Respiratory Surfaces

Characteristics of Respiratory Surfaces

  • All respiratory surfaces have a large surface area to increase the amount of gases that can be exchanged.
  • They are all thin, reducing the distance gases have to diffuse.
  • They are moist, allowing gases to dissolve into them before being transported elsewhere.
  • These surfaces are very well vascularised, meaning they have a rich supply of blood vessels, which help transport the gases to and from the surface.

Types of Respiratory Surfaces


  • In simple organisms, like worms, gases can diffuse directly through the skin.
  • The skin must be moist to allow gases to dissolve before diffusion.

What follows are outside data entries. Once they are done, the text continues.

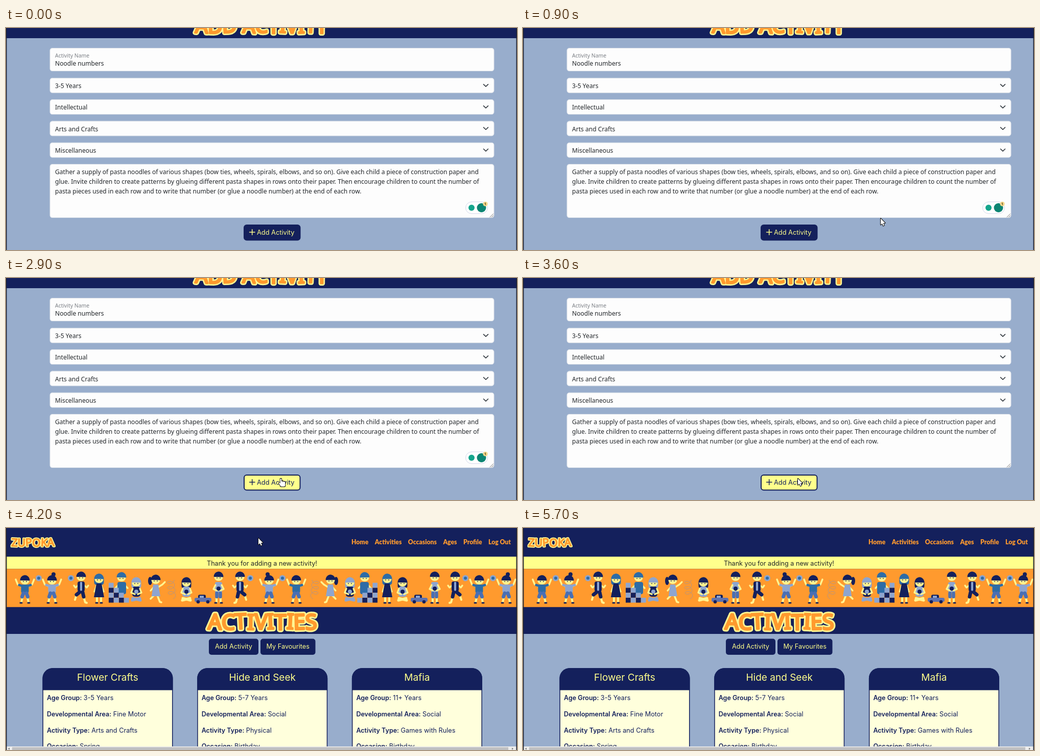
Write an HTML page with a canvas that moves like this. It is 1000 by 436 pixels and loops after 5.8 s.

```html
<!DOCTYPE html>
<html lang="en">
<head>
<meta charset="utf-8">
<title>Add activity</title>
<style>
  html, body { margin: 0; width: 100%; height: 100%; overflow: hidden; background: #98adcc; }
  canvas { display: block; width: 1000px; height: 436px; }
</style>
</head>
<body>
<canvas id="stage" width="1000" height="436"></canvas>
<script>
const ctx = document.getElementById('stage').getContext('2d');
const LOOP = 5800, HOVER = 1300, BUSY = 3500, LOADED = 3700;
const NAVY = '#14205c', SKY = '#98adcc', ORANGE = '#ff9a2e', YELLOW = '#ffff8c';
const PALE = '#ffffdc', BLUE = '#2d6ca6', MIST = '#8ea5cf', DENIM = '#496fb4', SKIN = '#fff490';
const INK = '#212529';
const FORM = '"Noto Sans", "Open Sans", sans-serif';
const ROUND = 'Inter, Roboto, sans-serif';

function rect(x, y, w, h, color) {
  ctx.fillStyle = color;
  ctx.fillRect(x, y, w, h);
}

function box(x, y, w, h, r, fill, edge, width = 1) {
  ctx.beginPath();
  ctx.roundRect(x, y, w, h, r);
  ctx.fillStyle = fill;
  ctx.fill();
  if (edge) {
    ctx.strokeStyle = edge;
    ctx.lineWidth = width;
    ctx.stroke();
  }
}

function disc(x, y, r, color, ry = r) {
  ctx.beginPath();
  ctx.ellipse(x, y, r, ry, 0, 0, Math.PI * 2);
  ctx.fillStyle = color;
  ctx.fill();
}

function line(points, color, width) {
  ctx.beginPath();
  points.forEach(([x, y]) => ctx.lineTo(x, y));
  ctx.strokeStyle = color;
  ctx.lineWidth = width;
  ctx.stroke();
}

function shape(points, color) {
  ctx.beginPath();
  points.forEach(([x, y]) => ctx.lineTo(x, y));
  ctx.closePath();
  ctx.fillStyle = color;
  ctx.fill();
}

function at(x, y, flip, draw) {
  ctx.save();
  ctx.translate(x, y);
  if (flip) ctx.scale(-1, 1);
  draw();
  ctx.restore();
}

// Draws a string and returns its width
function text(str, x, y, font, color, align = 'left') {
  ctx.font = font;
  ctx.fillStyle = color;
  ctx.textAlign = align;
  ctx.fillText(str, x, y);
  return ctx.measureText(str).width;
}

// Bouncy outlined lettering
function wild(str, cx, y, size, rim, fat) {
  ctx.font = `${size}px ${FORM}`;
  ctx.textAlign = 'center';
  ctx.fillStyle = ORANGE;
  const left = cx - ctx.measureText(str).width / 2;
  for (const [color, width] of [['#fff592', rim], [ORANGE, fat]]) {
    let x = left;
    [...str].forEach((ch, i) => {
      const w = ctx.measureText(ch).width;
      at(x + w / 2, y + Math.sin(i * 2.4) * size * 0.02, false, () => {
        ctx.rotate(Math.sin(i * 1.9 + 1) * 0.05);
        ctx.strokeStyle = color;
        ctx.lineWidth = width;
        ctx.strokeText(ch, 0, 0);
        ctx.fillText(ch, 0, 0);
      });
      x += w;
    });
  }
}

function page(top, bodyDraw) {
  rect(0, 0, 1000, 436, SKY);
  rect(0, 0, 1000, top, NAVY);
  bodyDraw();
  for (const x of [0, 998.5]) rect(x, 0, 1.5, 436, '#1b2030');
}

// ---------- form page ----------

function field(y, h) {
  box(86, y, 869, h, 4.5, '#fdfdfd', '#d3dae4');
}

function select(label, i) {
  const y = 98.3 + i * 42.3;
  field(y, 29);
  text(label, 96, y + 19.6, `12.1px ${FORM}`, INK);
  line([[934.5, y + 12.3], [939, y + 16.6], [943.5, y + 12.3]], '#343a40', 1.6);
}

function addButton(hover) {
  const ink = hover ? NAVY : YELLOW;
  box(466, 387, 109.5, 29.5, 5, hover ? YELLOW : NAVY, NAVY, 2);
  line([[476.5, 401], [487, 401]], ink, 1.5);
  line([[481.7, 395.7], [481.7, 406.3]], ink, 1.5);
  text('Add Activity', 491, 405.5, `12.8px ${ROUND}`, ink);
}

function helper() {
  box(899.5, 341.5, 43, 23, 11.5, '#fff', '#d3d8ea');
  disc(911, 353, 6, '#14a58c');
  disc(930.5, 353, 9, '#0d8573');
  disc(938, 345.5, 4.6, '#f6d98c');
  text('1', 938, 348.4, `bold 7.5px ${FORM}`, '#5a4a20', 'center');
}

function formPage(hover, help) {
  wild('ADD ACTIVITY', 499, 9.8, 39.4, 9, 3.5);
  field(39.5, 45);
  text('Activity Name', 96, 58, `10.4px ${FORM}`, '#7b7f85');
  text('Noodle numbers', 96, 73.6, `12.1px ${FORM}`, INK);
  ['3-5 Years', 'Intellectual', 'Arts and Crafts', 'Miscellaneous'].forEach(select);
  field(267.5, 105);
  [
    'Gather a supply of pasta noodles of various shapes (bow ties, wheels, spirals, elbows, and so on). Give each child a piece of construction paper and',
    'glue. Invite children to create patterns by glueing different pasta shapes in rows onto their paper. Then encourage children to count the number of',
    'pasta pieces used in each row and to write that number (or glue a noodle number) at the end of each row.'
  ].forEach((row, i) => text(row, 96, 287.3 + i * 19, `12.08px ${FORM}`, INK));
  for (const d of [6.5, 3]) line([[953.5 - d, 371.5], [953.5, 371.5 - d]], '#666', 0.9);
  if (help) helper();
  addButton(hover);
}

// ---------- children on the banner ----------

// A stroke and its mirror image
function pair(points, color, width) {
  line(points, color, width);
  line(points.map(([x, y]) => [-x, y]), color, width);
}

function head(y, hair, style) {
  if (style === 'long') box(-9.5, y - 8, 19, 20, [9, 9, 5, 5], hair);
  if (style === 'bun') disc(3, y - 12, 4, hair);
  if (style === 'tail') disc(-11, y + 2, 4, hair, 8);
  disc(0, y, 8.6, SKIN, 8);
  ctx.beginPath();
  ctx.arc(0, y - 1, 9.4, Math.PI * 0.95, Math.PI * 2.05);
  ctx.quadraticCurveTo(2, y, -9, y);
  ctx.fillStyle = hair;
  ctx.fill();
  for (const x of [-3, 3]) disc(x, y + 2, 0.9, NAVY);
}

function shoes(x) {
  pair([[x, 147], [x + 3, 147]], NAVY, 3);
}

function cheer(top, style) {
  pair([[6, 115], [14, 111], [18, 101]], SKIN, 3.4);
  pair([[5, 114], [11, 112]], top, 5);
  pair([[4, 132], [7, 146]], SKIN, 4);
  box(-7.5, 111, 15, 17, 4, top);
  pair([[3, 128], [5.5, 135]], DENIM, 7);
  shoes(6);
  head(103, NAVY, style);
}

function ball(x) {
  disc(x, 98.5, 6, MIST);
  disc(x, 98.5, 3, BLUE);
}

function boy() {
  cheer(BLUE);
  ball(27);
}

function girl() {
  cheer(MIST, 'bun');
}

function kicker() {
  pair([[5, 112], [11, 117], [14, 113]], SKIN, 3.4);
  line([[4, 132], [8, 146], [11, 147]], SKIN, 4);
  line([[-9, 131], [-12, 141]], SKIN, 4);
  box(-7, 105, 14, 20, 4, NAVY);
  rect(-2, 106, 4, 18, MIST);
  line([[-3, 126], [-9, 131]], NAVY, 7);
  line([[3, 126], [5, 135]], NAVY, 7);
  head(96, NAVY);
  ball(-20);
}

function dress() {
  pair([[4, 132], [4, 145]], SKIN, 4);
  head(100, BLUE, 'long');
  pair([[5, 113], [9, 125]], SKIN, 3.2);
  shape([[-5, 109], [5, 109], [10, 136], [-10, 136]], NAVY);
  shoes(3);
}

function builder() {
  pair([[6, 112], [12, 118]], SKIN, 3.5);
  box(-8, 106, 17, 24, 4, BLUE);
  head(97, BLUE);
  for (let col = 0; col < 4; col++) {
    for (let row = 0; row < 4 - col; row++) {
      rect(col * 10 - 25, 137 - row * 9.8, 9.6, 9.6, (row + col) % 2 ? MIST : NAVY);
    }
  }
}

function sitter(hair) {
  head(107, hair, 'long');
  box(-8, 115, 16, 20, 5, hair === NAVY ? MIST : NAVY);
  pair([[7, 119], [10, 127], [3, 130]], SKIN, 3.3);
  disc(0, 125, 4, hair);
  pair([[-7, 138], [8, 142]], hair === NAVY ? SKIN : MIST, 5);
}

function skipper() {
  line([[5, 116], [13, 111], [18, 106]], SKIN, 3.3);
  line([[-4, 116], [-10, 123]], SKIN, 3.3);
  line([[3, 132], [8, 145], [11, 146]], SKIN, 3.6);
  line([[-3, 132], [-10, 139]], SKIN, 3.6);
  shape([[-5, 111], [5, 111], [9, 134], [-8, 134]], MIST);
  head(102, NAVY, 'tail');
}

function rope() {
  const coil = Array.from({ length: 60 }, (_, i) => {
    const a = i * 0.34;
    return [Math.cos(a) * 7 + i * 0.05 - 2, 102 + i * 0.55 + Math.sin(a) * 5];
  });
  line(coil, '#b49484', 1);
}

function car() {
  box(-9, 131, 15, 9, 3, NAVY);
  rect(-6, 133, 8, 4, MIST);
  box(-16, 137, 33, 8, 3, '#5f72ae');
  for (const x of [-9, 10]) disc(x, 145, 3.3, NAVY);
}

function reader() {
  pair([[4, 130], [4, 146]], SKIN, 4);
  box(-7, 106, 14, 21, 4, MIST);
  pair([[6, 112], [10, 120], [3, 123]], SKIN, 3.4);
  pair([[3.5, 128], [3.5, 135]], DENIM, 6.5);
  disc(0, 119, 4, NAVY);
  shoes(4);
  head(96, NAVY);
}

const DUO = [[boy, 37], [girl, 90]];
const KICK = [[kicker, 147]];
const BUILD = [[dress, 182], [builder, 226], [() => sitter(MIST), 255], [skipper, 293], [rope, 324]];
const REST = [[() => sitter(NAVY), 353], [car, 385], [reader, 416]];

function place(group, shift, flip = false) {
  for (const [draw, x] of group) at(flip ? shift - x : shift + x, 0, flip, draw);
}

// The crowd repeats as shifted and mirrored groups
function banner() {
  rect(0, 80.3, 1000, 75, ORANGE);
  [DUO, KICK, BUILD, REST].forEach(group => place(group, 0));
  [DUO, KICK].forEach(group => place(group, 605, true));
  place(BUILD, 928, true);
  place(REST, 423);
  place(KICK, 1026, true);
  place(DUO, 889);
}

// ---------- activities page ----------

function nav() {
  let x = 988;
  for (const label of ['Log Out', 'Profile', 'Ages', 'Occasions', 'Activities', 'Home']) {
    x -= text(label, x, 31.5, '900 12.2px Lato, sans-serif', ORANGE, 'right') + 12.5;
  }
}

function card([title, ...values], i) {
  const x = 71.5 + i * 302.7, labels = ['Age Group:', 'Developmental Area:', 'Activity Type:', 'Occasion:'];
  box(x + 0.75, 275.75, 253.5, 190, [20, 20, 0, 0], PALE, NAVY, 1.5);
  box(x, 275, 255, 43.5, [20, 20, 0, 0], NAVY);
  text(title, x + 127.5, 300, `19px ${ROUND}`, YELLOW, 'center');
  labels.forEach((label, row) => {
    const y = 338.4 + row * 31.6;
    const w = text(label, x + 8.5, y, `600 12.5px ${ROUND}`, NAVY);
    text(values[row], x + 12 + w, y, `12.7px ${ROUND}`, NAVY);
  });
}

function pill(label, x, w) {
  box(x, 217.5, w, 31.5, 5, NAVY);
  text(label, x + w / 2, 237.4, `12.7px ${ROUND}`, YELLOW, 'center');
}

function scrollbar() {
  rect(0, 429, 1000, 7, '#ececec');
  rect(12, 430.5, 971, 5.5, '#bfc0c2');
  for (const [x, d] of [[5.5, 1.5], [991.5, -1.5]]) {
    shape([[x - d, 433.5], [x + d, 431.5], [x + d, 435.5]], '#777');
  }
}

function listPage() {
  wild('ZUPOKA', 52.5, 36, 21.4, 5, 1.5);
  nav();
  rect(0, 56.3, 1000, 24, YELLOW);
  text('Thank you for adding a new activity!', 501, 73.5, `12.6px ${ROUND}`, INK, 'center');
  banner();
  wild('ACTIVITIES', 501.5, 199, 42, 9.5, 3.5);
  pill('Add Activity', 397, 97);
  pill('My Favourites', 498, 107.5);
  [
    ['Flower Crafts', '3-5 Years', 'Fine Motor', 'Arts and Crafts', 'Spring'],
    ['Hide and Seek', '5-7 Years', 'Social', 'Physical', 'Birthday'],
    ['Mafia', '11+ Years', 'Social', 'Games with Rules', 'Birthday']
  ].forEach(card);
  scrollbar();
}

// ---------- pointer ----------

function arrow() {
  const tip = [[0, 0], [0, 12.5], [2.9, 9.9], [4.9, 14.6], [6.9, 13.7], [5, 9.2], [8.7, 9]];
  line([...tip, tip[0]], '#111', 2);
  shape(tip, '#fff');
}

function hand() {
  for (const [color, g] of [['#111', 0.9], ['#fff', 0]]) {
    line([[-3, 9], [0, 13]], color, 2.2 + g * 2);
    for (let i = 0; i < 4; i++) {
      const top = i ? 4.5 + i * 0.5 : 0;
      box(i * 2.4 - 1.3 - g, top - g, 2.4 + g * 2, 11 - top + g, 1.2, color);
    }
    box(-1.3 - g, 8 - g, 9.6 + g * 2, 7.5 + g * 2, 2.5, color);
  }
}

// Glides: start, end, x, y
const GLIDES = [
  [600, 900, 700, 374], [900, 1300, 538, 394], [3800, 4200, 494, 20], [5000, 5300, 494, -20]
];

function pointer(t) {
  return GLIDES.reduce(([px, py], [from, to, x, y]) => {
    const k = Math.min(1, Math.max(0, (t - from) / (to - from)));
    const e = k * k * (3 - 2 * k);
    return [px + (x - px) * e, py + (y - py) * e];
  }, [770, 445]);
}

function render(t) {
  const hover = t >= HOVER;
  if (t < LOADED) page(20, () => formPage(hover, t < BUSY));
  else page(208, listPage);
  at(...pointer(t), false, hover && t < BUSY ? hand : arrow);
}

ctx.lineJoin = ctx.lineCap = 'round';
const start = performance.now();
function tick(now) {
  const t = Math.max(0, now - start) % LOOP;
  render(Math.floor(t / 100) * 100);
  requestAnimationFrame(tick);
}
render(0);
requestAnimationFrame(tick);
</script>
</body>
</html>
```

  • Fish and many aquatic organisms use gills to extract oxygen from the water.
  • Water is taken in through the mouth and forced out over the gills.
  • Oxygen in the water diffuses into the blood vessels in the gills, while carbon dioxide diffuses out into the water.
  • The gills are ‘flapped’ to ensure a constant flow of fresh water over them.


  • In mammals, birds, and reptiles, lungs are the main respiratory surface.
  • Air is drawn into the lungs by diaphragm and rib muscle contractions and forced out by relaxation of these muscles.
  • Oxygen in the air diffuses across the alveoli walls into the blood vessels, while carbon dioxide diffuses out of the blood into the lungs to be exhaled.
  • The lining of the alveoli is covered with a moist mucus to allow gases to dissolve before diffusion and is highly vascular, with very close proximity to a dense network of blood capillaries, making it an efficient site for gas exchange.

Tracheal System

  • Insects have a network of air tubes called tracheae.
  • Air enters and exits through tiny pores on the insect’s body called spiracles.
  • Oxygen moves down the tracheae and diffuses directly into the cells; carbon dioxide diffuses out of the cells into the tracheae to be expelled.

Leaf Stomata

  • Green plants exchange gases with the atmosphere through the stomata (tiny pores) in their leaves.
  • The stomata can open and close to regulate the exchange of gases, taking in carbon dioxide and expelling oxygen.